- To do: I'd like the data below restated word for word, with the pictures left out.

- Exercise material:
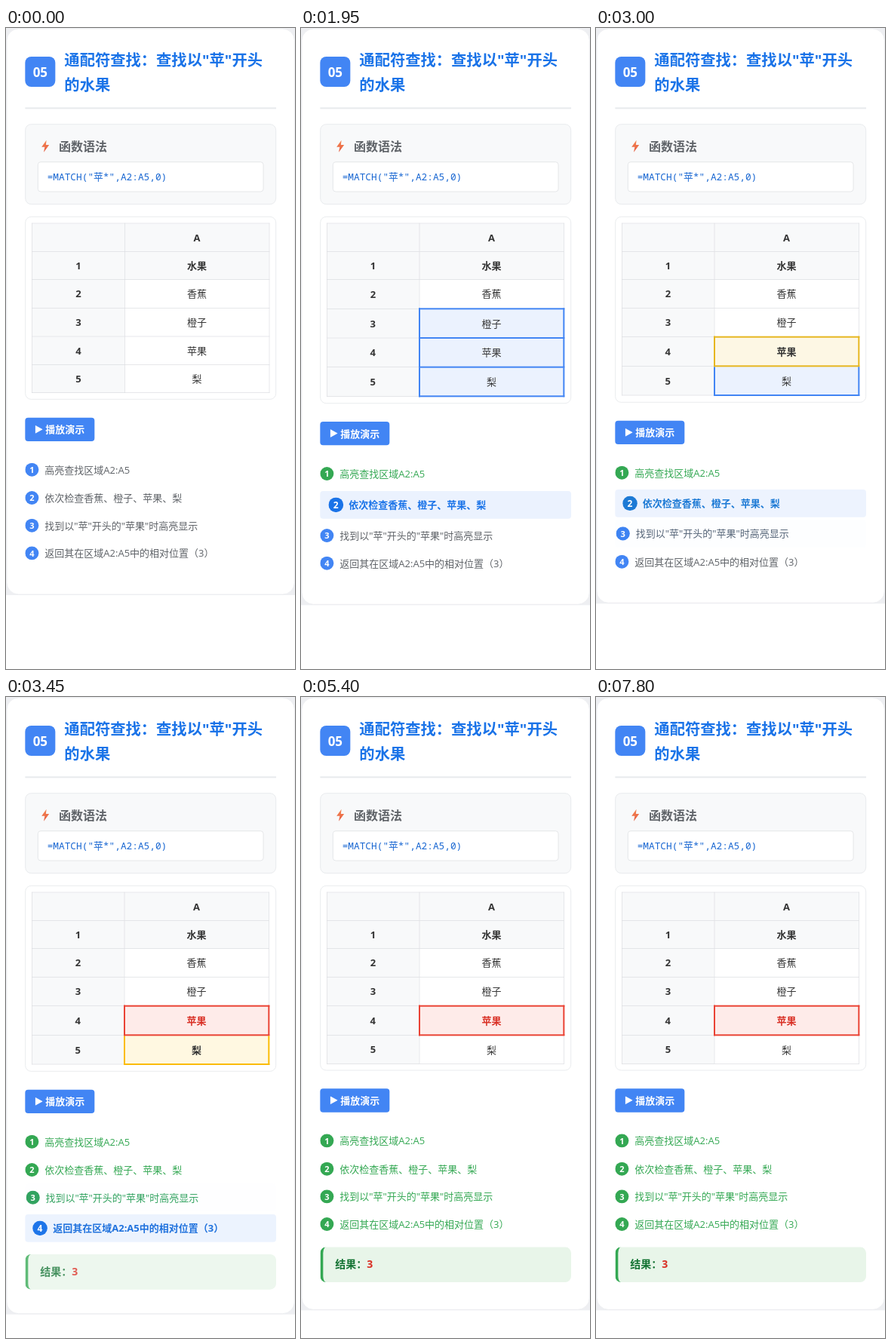
An HTML page for the animation above (8 s loop, 383 by 850 pixels).

```html
<!DOCTYPE html>
<html lang="zh-CN">
<head>
<meta charset="utf-8">
<title>通配符查找</title>
<style>
  html, body { margin: 0; width: 100%; height: 100%; overflow: hidden; background: #fff; }
  * { box-sizing: border-box; }

  /* Laid out at 1.5x and scaled back, so hairlines are two thirds of a pixel. */
  .fit { width: 574.5px; height: 1275px; transform: scale(.666667); transform-origin: 0 0; }
  .page {
    zoom: 1.5; width: 383px; padding: .67px; background: #eeeff2;
    font: 13px/1.6 "Open Sans", "Noto Sans CJK SC", "Noto Sans CJK", sans-serif; color: #333;
  }
  .card { background: #fff; border: 1px solid #e8eaed; border-radius: 16px; padding: 24px; }

  header { display: flex; align-items: center; gap: 12px; padding-bottom: 15px; margin-bottom: 20px; border-bottom: 2px solid #e8eaed; }
  .badge { flex: none; width: 40px; height: 40px; border-radius: 8px; background: #4285f4; color: #fff; font-size: 17px; font-weight: 700; line-height: 40px; text-align: center; }
  h1 { position: relative; top: .8px; margin: 0; font-size: 20.3px; font-weight: 700; line-height: 32.5px; color: #1a73e8; }

  .syntax { padding: 16px; margin-bottom: 16px; background: #f8f9fa; border: 1px solid #dfe2e6; border-radius: 8px; }
  h2 { display: flex; align-items: center; gap: 8px; margin: 0 0 8px; font-size: 16px; font-weight: 700; line-height: 25.6px; color: #5f6368; }
  h2 svg { width: 20px; height: 20px; }
  code {
    display: block; padding: 8px 12px; background: #fff; border: 1px solid #dadce0; border-radius: 4px; color: #1967d2;
    font: 12.8px/22.4px "Noto Sans Mono", "Noto Sans CJK SC", "Noto Sans CJK", monospace;
  }

  .sheet { padding: 8px; margin-bottom: 24px; border: 1px solid #dfe2e6; border-radius: 8px; }
  table { width: 100%; border-collapse: collapse; font-size: 13px; }
  th, td { padding: 8px 12px; border: 1px solid #dadce0; text-align: center; background: #fff; }
  th { background: #f8f9fa; font-weight: 700; }
  th:first-child { padding: 8px 12.28px; }

  .play { display: flex; align-items: center; width: 92px; height: 31.3px; padding-left: 13px; border-radius: 4px; background: #4285f4; color: #fff; font-weight: 700; white-space: nowrap; }
  .play svg { width: 10px; height: 11px; margin-right: 4px; }

  ul { list-style: none; margin: 19.5px 0 12px; padding: 0; }
  li { display: flex; align-items: center; gap: 8px; padding: 8px 0; border-radius: 4px; color: #5f6368; white-space: nowrap; }
  li i { flex: none; width: 18px; height: 18px; border-radius: 50%; background: #4285f4; color: #fff; font: 700 11px/18px "Open Sans", sans-serif; text-align: center; }

  .slot { height: 0; }
  .result { height: 46.4px; padding: 12px 16px; border-left: 4px solid #34a853; border-radius: 8px; background: #e8f5e9; color: #137333; font-size: 14px; font-weight: 700; opacity: 0; }
  .result b { color: #d93025; }
</style>
</head>
<body>
<div class="fit"><div class="page"><main class="card">
  <header><div class="badge">05</div><h1>通配符查找：查找以"苹"开头的水果</h1></header>

  <section class="syntax">
    <h2>
      <svg viewBox="0 0 20 20">
        <linearGradient id="glow" x2="0" y2="1"><stop stop-color="#f58a55"/><stop offset="1" stop-color="#e5583e"/></linearGradient>
        <path d="M11.6 2.2 5.2 11.2H9.4L8 18 15.2 8.4H10.9Z" fill="url(#glow)"/>
      </svg>函数语法
    </h2>
    <code>=MATCH("苹*",A2:A5,0)</code>
  </section>

  <div class="sheet"><table>
    <tr><th></th><th>A</th></tr>
    <tr><th>1</th><th>水果</th></tr>
    <tr><th>2</th><td>香蕉</td></tr>
    <tr><th>3</th><td>橙子</td></tr>
    <tr><th>4</th><td>苹果</td></tr>
    <tr><th>5</th><td>梨</td></tr>
  </table></div>

  <div class="play"><svg viewBox="0 0 10 11"><path d="M0 0 10 5.5 0 11Z" fill="#fff"/></svg>播放演示</div>

  <ul>
    <li><i>1</i>高亮查找区域A2:A5</li>
    <li><i>2</i>依次检查香蕉、橙子、苹果、梨</li>
    <li><i>3</i>找到以"苹"开头的"苹果"时高亮显示</li>
    <li><i>4</i>返回其在区域A2:A5中的相对位置（3）</li>
  </ul>

  <div class="slot"><div class="result">结果：<b>3</b></div></div>
</main></div></div>

<script>
const LOOP = 8000, TICK = 150;
const all = selector => [...document.querySelectorAll(selector)];
const animations = [];

function add(el, keys, timing) {
  const animation = el.animate(keys, timing);
  animation.pause();
  animations.push(animation);
}

// Holds each state until the next start time, then eases into the new one.
function play(el, first, changes, length = 150) {
  const keys = [{ offset: 0, ...first }];
  let state = first;
  for (const [start, next] of changes) {
    keys.push({ offset: start / LOOP, ...state, easing: 'ease' }, { offset: (start + length) / LOOP, ...next });
    state = next;
  }
  keys.push({ offset: 1, ...state });
  add(el, keys, { duration: LOOP, fill: 'both' });
}

const cell = (backgroundColor, borderColor, borderWidth, color, fontWeight) =>
  ({ backgroundColor, borderColor, borderWidth, color, fontWeight });
const plain = cell('#fff', '#dadce0', '1px', '#333', 400);
const ranged = cell('#ebf2fe', '#4285f4', '2px', '#333', 400);
const checking = cell('#fff8e1', '#fbbc04', '2px', '#333', 700);
const found = cell('#feebe9', '#ea4335', '2px', '#d93025', 700);

const cells = all('td');
[
  [[1350, ranged], [1550, checking], [1790, plain]],
  [[1350, ranged], [2230, checking], [2700, plain]],
  [[1350, ranged], [2910, checking], [3080, found]],
  [[1350, ranged], [3290, checking], [3750, plain]],
].forEach((changes, n) => play(cells[n], plain, changes));

const rest = '0 0 0 0 rgba(234,67,53,0)', ring = '0 0 0 3px rgba(234,67,53,.25)';
add(cells[2], [
  { boxShadow: rest, easing: 'ease-in-out' },
  { offset: .375, boxShadow: ring },
  { offset: .5, boxShadow: ring, easing: 'ease-in-out' },
  { offset: .75, boxShadow: rest },
  { boxShadow: rest },
], { delay: 3300, duration: 1200, iterations: 4 });

const step = (color, backgroundColor, fontWeight, padding, margin) =>
  ({ color, backgroundColor, fontWeight, padding, margin });
const idle = step('#5f6368', 'rgba(235,242,254,0)', 400, '8px 0px', '0px');
const active = step('#1a73e8', 'rgba(235,242,254,1)', 700, '8px 12px', '4px 0px');
const done = step('#34a853', 'rgba(235,242,254,0)', 400, '8px 0px', '0px');
const dot = (backgroundColor, scale) => ({ backgroundColor, transform: `scale(${scale})` });

const starts = [1350, 1550, 2982, 3354, 4000];
all('li').forEach((li, n) => {
  const [on, off] = starts.slice(n, n + 2);
  play(li, idle, [[on, active], [off, done]]);
  play(li.firstChild, dot('#4285f4', 1), [[on, dot('#1a73e8', 1.1)], [off, dot('#34a853', 1)]]);
});

play(all('.slot')[0], { height: '0px' }, [[starts[3], { height: '58.4px' }]], 1);
play(all('.result')[0],
  { opacity: 0, transform: 'translateY(20px)' },
  [[starts[3], { opacity: 1, transform: 'translateY(0px)' }]], 200);

// The picture advances in ticks.
const begin = performance.now();
function draw() {
  const time = (performance.now() - begin) % LOOP;
  const tick = Math.floor(time / TICK) * TICK;
  for (const animation of animations) animation.currentTime = tick;
  requestAnimationFrame(draw);
}
draw();
</script>
</body>
</html>
```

- Written response:
An HTML page for the animation above (8 s loop, 383 by 850 pixels).

```html
<!DOCTYPE html>
<html lang="zh-CN">
<head>
<meta charset="utf-8">
<title>通配符查找</title>
<style>
  html, body { margin: 0; width: 100%; height: 100%; overflow: hidden; background: #fff; }
  * { box-sizing: border-box; }

  /* Laid out at 1.5x and scaled back, so hairlines are two thirds of a pixel. */
  .fit { width: 574.5px; height: 1275px; transform: scale(.666667); transform-origin: 0 0; }
  .page {
    zoom: 1.5; width: 383px; padding: .67px; background: #eeeff2;
    font: 13px/1.6 "Open Sans", "Noto Sans CJK SC", "Noto Sans CJK", sans-serif; color: #333;
  }
  .card { background: #fff; border: 1px solid #e8eaed; border-radius: 16px; padding: 24px; }

  header { display: flex; align-items: center; gap: 12px; padding-bottom: 15px; margin-bottom: 20px; border-bottom: 2px solid #e8eaed; }
  .badge { flex: none; width: 40px; height: 40px; border-radius: 8px; background: #4285f4; color: #fff; font-size: 17px; font-weight: 700; line-height: 40px; text-align: center; }
  h1 { position: relative; top: .8px; margin: 0; font-size: 20.3px; font-weight: 700; line-height: 32.5px; color: #1a73e8; }

  .syntax { padding: 16px; margin-bottom: 16px; background: #f8f9fa; border: 1px solid #dfe2e6; border-radius: 8px; }
  h2 { display: flex; align-items: center; gap: 8px; margin: 0 0 8px; font-size: 16px; font-weight: 700; line-height: 25.6px; color: #5f6368; }
  h2 svg { width: 20px; height: 20px; }
  code {
    display: block; padding: 8px 12px; background: #fff; border: 1px solid #dadce0; border-radius: 4px; color: #1967d2;
    font: 12.8px/22.4px "Noto Sans Mono", "Noto Sans CJK SC", "Noto Sans CJK", monospace;
  }

  .sheet { padding: 8px; margin-bottom: 24px; border: 1px solid #dfe2e6; border-radius: 8px; }
  table { width: 100%; border-collapse: collapse; font-size: 13px; }
  th, td { padding: 8px 12px; border: 1px solid #dadce0; text-align: center; background: #fff; }
  th { background: #f8f9fa; font-weight: 700; }
  th:first-child { padding: 8px 12.28px; }

  .play { display: flex; align-items: center; width: 92px; height: 31.3px; padding-left: 13px; border-radius: 4px; background: #4285f4; color: #fff; font-weight: 700; white-space: nowrap; }
  .play svg { width: 10px; height: 11px; margin-right: 4px; }

  ul { list-style: none; margin: 19.5px 0 12px; padding: 0; }
  li { display: flex; align-items: center; gap: 8px; padding: 8px 0; border-radius: 4px; color: #5f6368; white-space: nowrap; }
  li i { flex: none; width: 18px; height: 18px; border-radius: 50%; background: #4285f4; color: #fff; font: 700 11px/18px "Open Sans", sans-serif; text-align: center; }

  .slot { height: 0; }
  .result { height: 46.4px; padding: 12px 16px; border-left: 4px solid #34a853; border-radius: 8px; background: #e8f5e9; color: #137333; font-size: 14px; font-weight: 700; opacity: 0; }
  .result b { color: #d93025; }
</style>
</head>
<body>
<div class="fit"><div class="page"><main class="card">
  <header><div class="badge">05</div><h1>通配符查找：查找以"苹"开头的水果</h1></header>

  <section class="syntax">
    <h2>
      <svg viewBox="0 0 20 20">
        <linearGradient id="glow" x2="0" y2="1"><stop stop-color="#f58a55"/><stop offset="1" stop-color="#e5583e"/></linearGradient>
        <path d="M11.6 2.2 5.2 11.2H9.4L8 18 15.2 8.4H10.9Z" fill="url(#glow)"/>
      </svg>函数语法
    </h2>
    <code>=MATCH("苹*",A2:A5,0)</code>
  </section>

  <div class="sheet"><table>
    <tr><th></th><th>A</th></tr>
    <tr><th>1</th><th>水果</th></tr>
    <tr><th>2</th><td>香蕉</td></tr>
    <tr><th>3</th><td>橙子</td></tr>
    <tr><th>4</th><td>苹果</td></tr>
    <tr><th>5</th><td>梨</td></tr>
  </table></div>

  <div class="play"><svg viewBox="0 0 10 11"><path d="M0 0 10 5.5 0 11Z" fill="#fff"/></svg>播放演示</div>

  <ul>
    <li><i>1</i>高亮查找区域A2:A5</li>
    <li><i>2</i>依次检查香蕉、橙子、苹果、梨</li>
    <li><i>3</i>找到以"苹"开头的"苹果"时高亮显示</li>
    <li><i>4</i>返回其在区域A2:A5中的相对位置（3）</li>
  </ul>

  <div class="slot"><div class="result">结果：<b>3</b></div></div>
</main></div></div>

<script>
const LOOP = 8000, TICK = 150;
const all = selector => [...document.querySelectorAll(selector)];
const animations = [];

function add(el, keys, timing) {
  const animation = el.animate(keys, timing);
  animation.pause();
  animations.push(animation);
}

// Holds each state until the next start time, then eases into the new one.
function play(el, first, changes, length = 150) {
  const keys = [{ offset: 0, ...first }];
  let state = first;
  for (const [start, next] of changes) {
    keys.push({ offset: start / LOOP, ...state, easing: 'ease' }, { offset: (start + length) / LOOP, ...next });
    state = next;
  }
  keys.push({ offset: 1, ...state });
  add(el, keys, { duration: LOOP, fill: 'both' });
}

const cell = (backgroundColor, borderColor, borderWidth, color, fontWeight) =>
  ({ backgroundColor, borderColor, borderWidth, color, fontWeight });
const plain = cell('#fff', '#dadce0', '1px', '#333', 400);
const ranged = cell('#ebf2fe', '#4285f4', '2px', '#333', 400);
const checking = cell('#fff8e1', '#fbbc04', '2px', '#333', 700);
const found = cell('#feebe9', '#ea4335', '2px', '#d93025', 700);

const cells = all('td');
[
  [[1350, ranged], [1550, checking], [1790, plain]],
  [[1350, ranged], [2230, checking], [2700, plain]],
  [[1350, ranged], [2910, checking], [3080, found]],
  [[1350, ranged], [3290, checking], [3750, plain]],
].forEach((changes, n) => play(cells[n], plain, changes));

const rest = '0 0 0 0 rgba(234,67,53,0)', ring = '0 0 0 3px rgba(234,67,53,.25)';
add(cells[2], [
  { boxShadow: rest, easing: 'ease-in-out' },
  { offset: .375, boxShadow: ring },
  { offset: .5, boxShadow: ring, easing: 'ease-in-out' },
  { offset: .75, boxShadow: rest },
  { boxShadow: rest },
], { delay: 3300, duration: 1200, iterations: 4 });

const step = (color, backgroundColor, fontWeight, padding, margin) =>
  ({ color, backgroundColor, fontWeight, padding, margin });
const idle = step('#5f6368', 'rgba(235,242,254,0)', 400, '8px 0px', '0px');
const active = step('#1a73e8', 'rgba(235,242,254,1)', 700, '8px 12px', '4px 0px');
const done = step('#34a853', 'rgba(235,242,254,0)', 400, '8px 0px', '0px');
const dot = (backgroundColor, scale) => ({ backgroundColor, transform: `scale(${scale})` });

const starts = [1350, 1550, 2982, 3354, 4000];
all('li').forEach((li, n) => {
  const [on, off] = starts.slice(n, n + 2);
  play(li, idle, [[on, active], [off, done]]);
  play(li.firstChild, dot('#4285f4', 1), [[on, dot('#1a73e8', 1.1)], [off, dot('#34a853', 1)]]);
});

play(all('.slot')[0], { height: '0px' }, [[starts[3], { height: '58.4px' }]], 1);
play(all('.result')[0],
  { opacity: 0, transform: 'translateY(20px)' },
  [[starts[3], { opacity: 1, transform: 'translateY(0px)' }]], 200);

// The picture advances in ticks.
const begin = performance.now();
function draw() {
  const time = (performance.now() - begin) % LOOP;
  const tick = Math.floor(time / TICK) * TICK;
  for (const animation of animations) animation.currentTime = tick;
  requestAnimationFrame(draw);
}
draw();
</script>
</body>
</html>
```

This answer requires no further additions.